## TASK TO COMPLETE
This task calls for copying every line of the records that includes the word "BLUE".

Start of Block

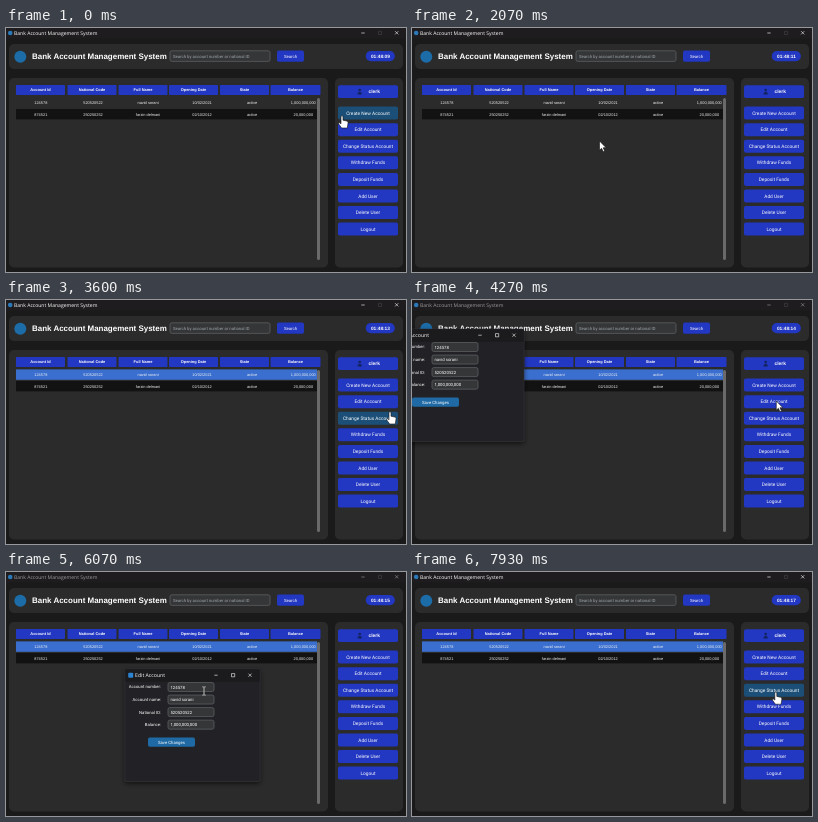
An HTML page that plays this animation: 400x244 px, repeating every 8000 ms.

```html
<!DOCTYPE html>
<html lang="en">
<head>
<meta charset="utf-8">
<title>Bank Account Management System</title>
<style>
  html, body { margin: 0; width: 100%; height: 100%; overflow: hidden; background: #1a1a1b; }
  svg { display: block; width: 100%; height: 100%; }
  text { text-rendering: geometricPrecision; white-space: pre; }
  .ui { font-family: Roboto, sans-serif; }
  .cell { font-family: "Liberation Sans", Arial, sans-serif; }
  .bold { font-family: "Liberation Sans", Arial, sans-serif; font-weight: bold; }
  .caption { font-family: "Open Sans", sans-serif; }
</style>
</head>
<body>
<svg id="stage" viewBox="0 0 400 244" preserveAspectRatio="none"></svg>
<script>
const LOOP = 8000;
const BLUE = '#2237c2', HOVER = '#1b4f78', PANEL = '#2b2b2c', ROW_SELECTED = '#3a6fd0';
const CUSTOMER = 'navid sorani';

const rect = (x, y, w, h, fill, r = 0, extra = '') =>
  `<rect x="${x}" y="${y}" width="${w}" height="${h}" rx="${r}" fill="${fill}" ${extra}/>`;
const text = (str, x, y, size, style = 'ui', anchor = 'middle', fill = '#fff', extra = '') =>
  `<text class="${style}" x="${x}" y="${y + size * 0.35}" font-size="${size}" text-anchor="${anchor}" fill="${fill}" ${extra}>${str}</text>`;
const button = (label, x, y, w, h, size, fill = BLUE, id = '') =>
  rect(x, y, w, h, fill, 1.8, id && `id="${id}"`) + text(label, x + w / 2, y + h / 2, size);
const entry = (x, y, w, h) =>
  rect(x, y, w, h, '#343638', 1.8, 'stroke="#606568" stroke-width=".7"');
const cross = (x, y, r = 1.6) => `M${x - r} ${y - r}l${2 * r} ${2 * r}m0 ${-2 * r}l${-2 * r} ${2 * r}`;
const strokes = (d, color, extra = '') =>
  `<path d="${d}" fill="none" stroke="${color}" stroke-width=".6" ${extra}/>`;

// Main window
const actions = ['Create New Account', 'Edit Account', 'Change Status Account', 'Withdraw Funds',
  'Deposit Funds', 'Add User', 'Delete User', 'Logout'];
const actionTop = i => 78.6 + i * 16.57;

const columns = [
  ['Account Id', 10, 49, 34.8], ['National Code', 61.5, 49, 87], ['Full Name', 112.5, 49, 142],
  ['Opening Date', 163, 49, 196], ['State', 214, 49, 246], ['Balance', 264.5, 50, 297.3]
];
const rows = [
  ['124578', '520520522', CUSTOMER, '10/02/2021', 'active', '1,000,000,000'],
  ['874521', '250250252', 'farzin delmani', '02/10/2012', 'active', '20,000,000']
];

const titleBar =
  rect(0, 0, 400, 10.5, '#1f1c1f') +
  `<circle cx="4.2" cy="5" r="2.3" fill="#2a78b8"/>` +
  `<g id="caption">` +
  text('Bank Account Management System', 8, 4.8, 5.07, 'caption', 'start') +
  strokes('M355.3 5h3.4' + cross(390.7, 4.8), '#fff') + `</g>` +
  strokes('M372.5 3.3h3.2v3.2h-3.2z', '#454345');

const header =
  rect(3, 16, 394, 25, PANEL, 5) +
  `<circle cx="14.3" cy="28.8" r="6" fill="#1c6ca8"/>` +
  text('Bank Account Management System', 26, 28, 7.98, 'bold', 'start') +
  entry(164, 22.8, 100, 10.6) +
  text('Search by account number or national ID', 167, 28.1, 4.25, 'ui', 'start', '#a2a5a8') +
  button('Search', 271, 22.6, 27, 11.2, 4.3) +
  rect(359.8, 23, 29, 10.2, BLUE, 5) +
  text('', 374.4, 28.1, 4.75, 'bold', 'middle', '#fff', 'id="clock"');

const table =
  rect(3, 50, 319, 189.5, PANEL, 5) +
  columns.map(([name, x, w]) => rect(x, 57, w, 10, BLUE, .8) + text(name, x + w / 2, 62, 3.95, 'bold')).join('') +
  rect(10, 69.4, 301, 10.4, 'none', 0, 'id="firstRow"') +
  rect(10, 81, 301, 10.4, '#121212') +
  rows.map((row, r) => row.map((value, c) =>
    text(value, columns[c][3], 74.4 + r * 11.8, 3.92, 'cell', 'middle', '#f0f0f0')).join('')).join('') +
  rect(311, 70, 3, 162, '#6a6a6a', 1.5, 'id="scrollbar"');

const sidebar =
  rect(329, 50, 68, 189.5, PANEL, 5) +
  rect(332, 57.2, 60, 12.8, BLUE, 1.8) +
  `<g fill="#14235f"><circle cx="353.7" cy="62" r="1.3"/><path d="M351.8 66.5v-1.2q0-1.6 1.9-1.6t1.9 1.6v1.2z"/></g>` +
  text('clerk', 368.2, 63.6, 4.9, 'bold') +
  actions.map((label, i) => button(label, 332, actionTop(i), 60, 13, 4.8, BLUE, 'action' + i)).join('');

// Pop-up windows; the form is drawn relative to its own top left corner
const shadow = 'filter="url(#shadow)"';
const errorDialog =
  `<g id="errorDialog">` +
  rect(90, 81, 133, 65.8, '#232324', 1.5, `stroke="#3d3d3f" stroke-width=".5" ${shadow}`) +
  rect(90.3, 81.3, 132.4, 10, '#1d1d20', 1.2) +
  text('Error', 94, 86.2, 4.3, 'ui', 'start', '#283c9c') +
  strokes(cross(218, 86.2, 1.2), '#45494c') +
  `<path d="M131.8 104.2L140.2 118.2H123.8Z" fill="#f3b52c" stroke="#f8d37c" stroke-width="1.6" stroke-linejoin="round"/>` +
  `<path d="M131.8 108.2v5.2m0 1.6v1.5" stroke="#4c3210" stroke-width="1.6"/>` +
  text('Please select an account', 143, 111.7, 4.22, 'ui', 'start') +
  button('OK', 165, 133, 54.5, 10.6, 4.3, BLUE, 'okButton') + `</g>`;

const fields = [['Account number:', '124578'], ['Account name:', CUSTOMER],
  ['National ID:', '520520522'], ['Balance:', '1,000,000,000']];
const editForm =
  `<g id="editForm">` +
  rect(0, 0, 135, 112.5, '#242425', 1.5, `stroke="#363638" stroke-width=".5" ${shadow}`) +
  rect(.3, .3, 134.4, 12.4, '#1b1a1c', 1.2) +
  rect(3.2, 3.7, 5, 5, '#2c83d0', 1) +
  text('Edit Account', 10, 6.2, 5.2, 'caption', 'start') +
  strokes('M89.3 6.2h3.4M106.5 4.6h3.2v3.2h-3.2z' + cross(125, 6.2), '#fff') +
  fields.map(([label, value], i) => {
    const y = 18 + i * 12.55;
    return text(label, 36, y, 4.25, 'ui', 'end') + entry(43, y - 4.5, 46, 9) +
      text(value, 45.4, y, 4.3, 'ui', 'start');
  }).join('') +
  button('Save Changes', 23, 68.6, 47, 9.2, 4.3, '#1f6aa5') + `</g>`;

const cursors =
  `<g id="cursor" stroke-linejoin="round" stroke="#111" stroke-width=".6" fill="#fff">
    <path id="arrow" d="M0 0V9.2L2.1 7.3L3.7 10.8L5.2 10.1L3.7 6.7H6.6Z"/>
    <path id="hand" d="M-1 .8Q-1-.2 0-.2T1 .8V4.2L5 5.1Q6.2 5.5 6.1 6.8L5.3 12H-.4L-3.2 8.1Q-3.8 6.9-2.7 6.6L-1 7.8Z"/>
    <path id="beam" d="M-2-4.6H-.4L0-4.2L.4-4.6H2V-3.7H.5V3.7H2V4.6H.4L0 4.2L-.4 4.6H-2V3.7H-.5V-3.7H-2Z" stroke-width=".25"/>
  </g>`;

document.getElementById('stage').innerHTML =
  `<defs><filter id="shadow" x="-20%" y="-20%" width="140%" height="140%">
    <feDropShadow dx="0" dy="2" stdDeviation="2.5" flood-color="#000" flood-opacity=".6"/></filter></defs>` +
  rect(0, 0, 400, 244, '#1a1a1b') + titleBar + header + table + sidebar + errorDialog + editForm + cursors;

const el = id => document.getElementById(id);
const show = (id, on) => el(id).setAttribute('display', on ? 'inline' : 'none');
const paint = (id, fill) => el(id).setAttribute('fill', fill);

// Pointer stops: time, x, y
const route = [
  [0, 336, 88], [120, 336, 88], [460, 354, 102], [900, 356, 104], [1130, 355, 111],
  [1650, 192, 138], [1900, 190, 137], [2070, 187.5, 113], [2450, 142, 75], [2760, 142, 75],
  [3420, 378, 111], [3600, 384, 112], [3850, 366, 101], [4400, 364, 101], [5150, 41, 34],
  [5270, 41, 34], [5930, 183, 102], [6070, 198, 119], [6500, 200, 119], [7000, 244, 103],
  [7220, 244, 103], [7750, 363, 119], [8000, 364, 120.5]
];
const ease = p => p * p * (3 - 2 * p);

function pointerAt(t) {
  const i = route.findIndex(stop => stop[0] > t);
  const [t0, x0, y0] = route[i - 1], [t1, x1, y1] = route[i];
  const p = ease((t - t0) / (t1 - t0));
  return [x0 + (x1 - x0) * p, y0 + (y1 - y0) * p];
}

function draw(t) {
  const [x, y] = pointerAt(t);
  const over = (left, top, w, h) => x >= left && x <= left + w && y >= top && y <= top + h;
  const errorOpen = t >= 700 && t < 1940;
  const editOpen = t >= 4080 && t < 7180;
  const active = !errorOpen && !editOpen;

  const [dragX, dragY] = pointerAt(Math.min(Math.max(t, 5270), 5930));
  const formX = dragX - 64, formY = dragY - 5;

  show('errorDialog', errorOpen);
  show('editForm', editOpen);
  el('editForm').setAttribute('transform', `translate(${formX} ${formY})`);
  el('caption').setAttribute('opacity', active ? 1 : .55);
  el('clock').textContent = '01:48:' + String(10 + Math.floor((t - 200) / 1000)).padStart(2, '0');
  paint('firstRow', t >= 2680 ? ROW_SELECTED : PANEL);
  paint('scrollbar', active && over(310, 70, 5, 162) ? '#858585' : '#6a6a6a');

  let onButton = false;
  actions.forEach((_, i) => {
    const hovered = active && over(332, actionTop(i), 60, 13);
    onButton ||= hovered;
    paint('action' + i, hovered ? HOVER : BLUE);
  });
  const onOk = errorOpen && over(165, 133, 54.5, 10.6);
  paint('okButton', onOk ? HOVER : BLUE);

  const onField = editOpen && fields.some((_, i) => over(formX + 43, formY + 13 + i * 12.55, 46, 10));
  const shape = onButton || onOk ? 'hand' : onField ? 'beam' : 'arrow';
  ['arrow', 'hand', 'beam'].forEach(id => show(id, id === shape));
  el('cursor').setAttribute('transform', `translate(${x} ${y})`);
}

const start = performance.now();
function tick() {
  draw((performance.now() - start) % LOOP);
  requestAnimationFrame(tick);
}
tick();
</script>
</body>
</html>
```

End of Block

## COMPLETED TASK
const BLUE = '#2237c2', HOVER = '#1b4f78', PANEL = '#2b2b2c', ROW_SELECTED = '#3a6fd0';
const button = (label, x, y, w, h, size, fill = BLUE, id = '') =>
  rect(359.8, 23, 29, 10.2, BLUE, 5) +
  columns.map(([name, x, w]) => rect(x, 57, w, 10, BLUE, .8) + text(name, x + w / 2, 62, 3.95, 'bold')).join('') +
  rect(332, 57.2, 60, 12.8, BLUE, 1.8) +
  actions.map((label, i) => button(label, 332, actionTop(i), 60, 13, 4.8, BLUE, 'action' + i)).join('');
  button('OK', 165, 133, 54.5, 10.6, 4.3, BLUE, 'okButton') + `</g>`;
    paint('action' + i, hovered ? HOVER : BLUE);
  paint('okButton', onOk ? HOVER : BLUE);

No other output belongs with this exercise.